What is an Expert Witness and Why is One Important?
If you are involved in any type of litigation, an expert witness can help make or break your case. For example, one type of expert witness may focus on assigning blame in a products liability case. Another may offer an opinion concerning custody issues in a family law matter. Nevertheless, not every lawsuit requires the retention of an expert.
When don’t you need an expert opinion? Let’s say you’re pursuing an uncontested divorce case. You and your spouse are young and only married a year or two. You do not have children together. Additionally, neither of you has a retirement savings account or personal savings. You haven’t acquired real estate or significant personal property. More than likely, there will be no reason to retain an expert. However, there are times that an expert may be necessary when couples split up.
Expert Witnesses in Family Law
If you are involved in a divorce or custody case, your attorney may suggest seeking expert opinion. This may be advisable even if you and your spouse are looking for an amicable resolution. In fact, there are times when expert opinion actually brings a swifter resolution to the pending matter. Here are some instances where it might be useful to secure an expert:
- Forensic Accountant – May be called upon to prepare a business or professional practice evaluation. Reviews financial records to determine information that may be useful in calculating spousal support and alimony. Some forensic accountants may also evaluate retirement funds to ascertain their worth. In some cases, a financial expert may find inconsistencies that suggest fraud.
- Custody Expert – In cases where the parents cannot agree on custody, both parties may need to retain a custody expert. Meanwhile, the court may also seek the professional opinion of an expert to determine what is in the best interests of the child. For the most part, custody experts are psychologists, psychiatrists or clinical social workers.
- Medical Expert – Any type of doctor may be called upon in situations where there are issues of child or spousal abuse. When support payments are an issue, a medical expert may also provide an opinion concerning the extent of one party’s disability.
- Real Estate and Personal Property Experts – In determining an equitable distribution of assets, it is necessary to know their value. Therefore, a real estate expert may submit a report regarding the value of the marital home or other property. Meanwhile, other types of experts may provide appraisals on such things as jewelry, antiques, and artwork.
As you can guess, much attention is given to the cost-effectiveness of retaining an expert. Your attorney will discuss when expert opinion is necessary. In select cases, both parties may even decide to split the cost of the expert rather than retain separate opinions.
Expert Witnesses in Personal Injury Cases
With the exception of workers compensation cases, personal injury matters are comprised of two essential elements. The first, liability, deals with the ascertaining who failed a legal responsibility due to the injured party. For example, was your hand caught in a machine because it was improperly designed?
Next, is the issue of damages. This boils down to monetary relief in a personal injury lawsuit. Nevertheless, the term damages can be broken down further. For instance, in select situations, your attorney may seek punitive damages for your injury claim.
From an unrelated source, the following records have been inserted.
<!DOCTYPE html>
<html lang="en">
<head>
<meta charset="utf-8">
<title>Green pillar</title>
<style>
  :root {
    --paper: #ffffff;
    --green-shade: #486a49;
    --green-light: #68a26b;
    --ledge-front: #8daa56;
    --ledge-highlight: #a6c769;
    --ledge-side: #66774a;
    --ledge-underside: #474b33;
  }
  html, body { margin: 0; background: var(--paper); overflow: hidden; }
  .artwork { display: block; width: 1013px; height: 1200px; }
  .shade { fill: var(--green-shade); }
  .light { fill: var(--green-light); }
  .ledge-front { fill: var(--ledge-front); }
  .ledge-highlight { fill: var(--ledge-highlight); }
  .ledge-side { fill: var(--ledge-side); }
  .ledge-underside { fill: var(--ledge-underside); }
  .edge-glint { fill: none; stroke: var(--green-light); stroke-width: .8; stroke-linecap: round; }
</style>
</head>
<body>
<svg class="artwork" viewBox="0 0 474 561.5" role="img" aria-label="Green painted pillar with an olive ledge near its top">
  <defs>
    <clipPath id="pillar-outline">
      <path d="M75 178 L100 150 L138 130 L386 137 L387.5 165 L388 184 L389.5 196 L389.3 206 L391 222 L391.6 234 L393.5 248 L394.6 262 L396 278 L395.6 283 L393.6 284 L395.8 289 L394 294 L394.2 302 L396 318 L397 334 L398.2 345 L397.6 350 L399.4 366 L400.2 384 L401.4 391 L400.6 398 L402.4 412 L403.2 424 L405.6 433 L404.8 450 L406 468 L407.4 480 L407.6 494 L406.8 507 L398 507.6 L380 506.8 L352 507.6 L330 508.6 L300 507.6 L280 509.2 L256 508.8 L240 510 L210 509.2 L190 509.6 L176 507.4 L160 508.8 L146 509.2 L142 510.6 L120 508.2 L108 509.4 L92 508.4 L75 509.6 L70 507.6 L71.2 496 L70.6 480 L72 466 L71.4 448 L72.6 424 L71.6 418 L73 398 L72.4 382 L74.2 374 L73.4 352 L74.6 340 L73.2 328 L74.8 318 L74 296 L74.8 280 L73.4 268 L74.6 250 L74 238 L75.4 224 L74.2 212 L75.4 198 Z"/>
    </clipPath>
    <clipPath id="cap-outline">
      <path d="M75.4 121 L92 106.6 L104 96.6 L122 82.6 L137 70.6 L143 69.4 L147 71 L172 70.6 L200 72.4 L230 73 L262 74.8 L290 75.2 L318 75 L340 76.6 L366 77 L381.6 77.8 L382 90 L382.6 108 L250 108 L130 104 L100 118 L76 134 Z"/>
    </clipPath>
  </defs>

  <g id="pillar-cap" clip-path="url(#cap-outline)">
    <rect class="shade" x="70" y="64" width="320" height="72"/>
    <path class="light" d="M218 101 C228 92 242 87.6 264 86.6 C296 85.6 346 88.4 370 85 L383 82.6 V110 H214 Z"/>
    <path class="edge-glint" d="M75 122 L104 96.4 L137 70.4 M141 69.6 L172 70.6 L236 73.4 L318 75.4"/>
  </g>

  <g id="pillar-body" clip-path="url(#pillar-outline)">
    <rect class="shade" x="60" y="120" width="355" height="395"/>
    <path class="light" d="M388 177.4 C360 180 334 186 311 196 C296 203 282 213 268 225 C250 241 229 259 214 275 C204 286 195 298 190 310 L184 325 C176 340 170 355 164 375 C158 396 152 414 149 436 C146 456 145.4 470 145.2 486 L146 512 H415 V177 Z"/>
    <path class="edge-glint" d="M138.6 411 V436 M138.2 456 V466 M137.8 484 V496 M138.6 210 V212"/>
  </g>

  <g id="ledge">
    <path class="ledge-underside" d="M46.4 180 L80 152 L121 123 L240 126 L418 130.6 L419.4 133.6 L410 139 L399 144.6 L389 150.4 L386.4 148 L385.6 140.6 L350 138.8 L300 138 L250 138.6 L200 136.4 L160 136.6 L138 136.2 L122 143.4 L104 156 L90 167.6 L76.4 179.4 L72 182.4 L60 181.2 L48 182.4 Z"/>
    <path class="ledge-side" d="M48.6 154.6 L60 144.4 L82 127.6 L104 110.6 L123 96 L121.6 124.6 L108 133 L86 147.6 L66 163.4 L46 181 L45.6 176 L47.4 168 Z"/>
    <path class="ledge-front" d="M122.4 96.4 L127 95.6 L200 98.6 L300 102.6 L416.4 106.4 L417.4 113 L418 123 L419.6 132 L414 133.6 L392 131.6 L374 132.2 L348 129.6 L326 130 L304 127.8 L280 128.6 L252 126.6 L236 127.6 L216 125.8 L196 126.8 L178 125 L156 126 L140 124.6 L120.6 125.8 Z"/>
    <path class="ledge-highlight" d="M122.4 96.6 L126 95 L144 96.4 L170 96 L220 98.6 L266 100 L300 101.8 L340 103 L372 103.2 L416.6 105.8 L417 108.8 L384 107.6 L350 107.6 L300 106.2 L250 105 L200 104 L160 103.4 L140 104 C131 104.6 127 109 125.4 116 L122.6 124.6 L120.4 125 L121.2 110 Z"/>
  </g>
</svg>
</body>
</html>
Depending on your accident and the resultant injuries, the following types of expert opinions may be necessary:
- Medical Expert – In order to determine the extent of your injuries, your attorney and defense counsel will set up medical evaluations. This is separate and apart from any documentation submitted by treating doctors. For workers’ compensation matters, an independent medical exam may be used to determine if you need additional treatment. Also, physicians for both sides will submit their opinions regarding the permanency of your injuries.
- Accident Reconstruction Expert – In accident claims involving substantial damages, it may be difficult to ascertain the circumstances of the accident. This type of expert formulates an opinion based on the available evidence.
- Vocational Expert – When a plaintiff is so severely injured that return to employment is an issue, a vocational expert may evaluate and submit an opinion.
- Engineers – If you are making an allegation that your accident was caused by an imperfection in a machine’s design, expert opinion may be a requirement. Additionally, experts are sometimes used in sidewalk cases or construction matters.
The preceding are just some examples of experts that may be retained in support of your case. Your attorney will evaluate how your accident occurred and the extent of your injuries. If you have concerns, you should certainly address them with legal counsel.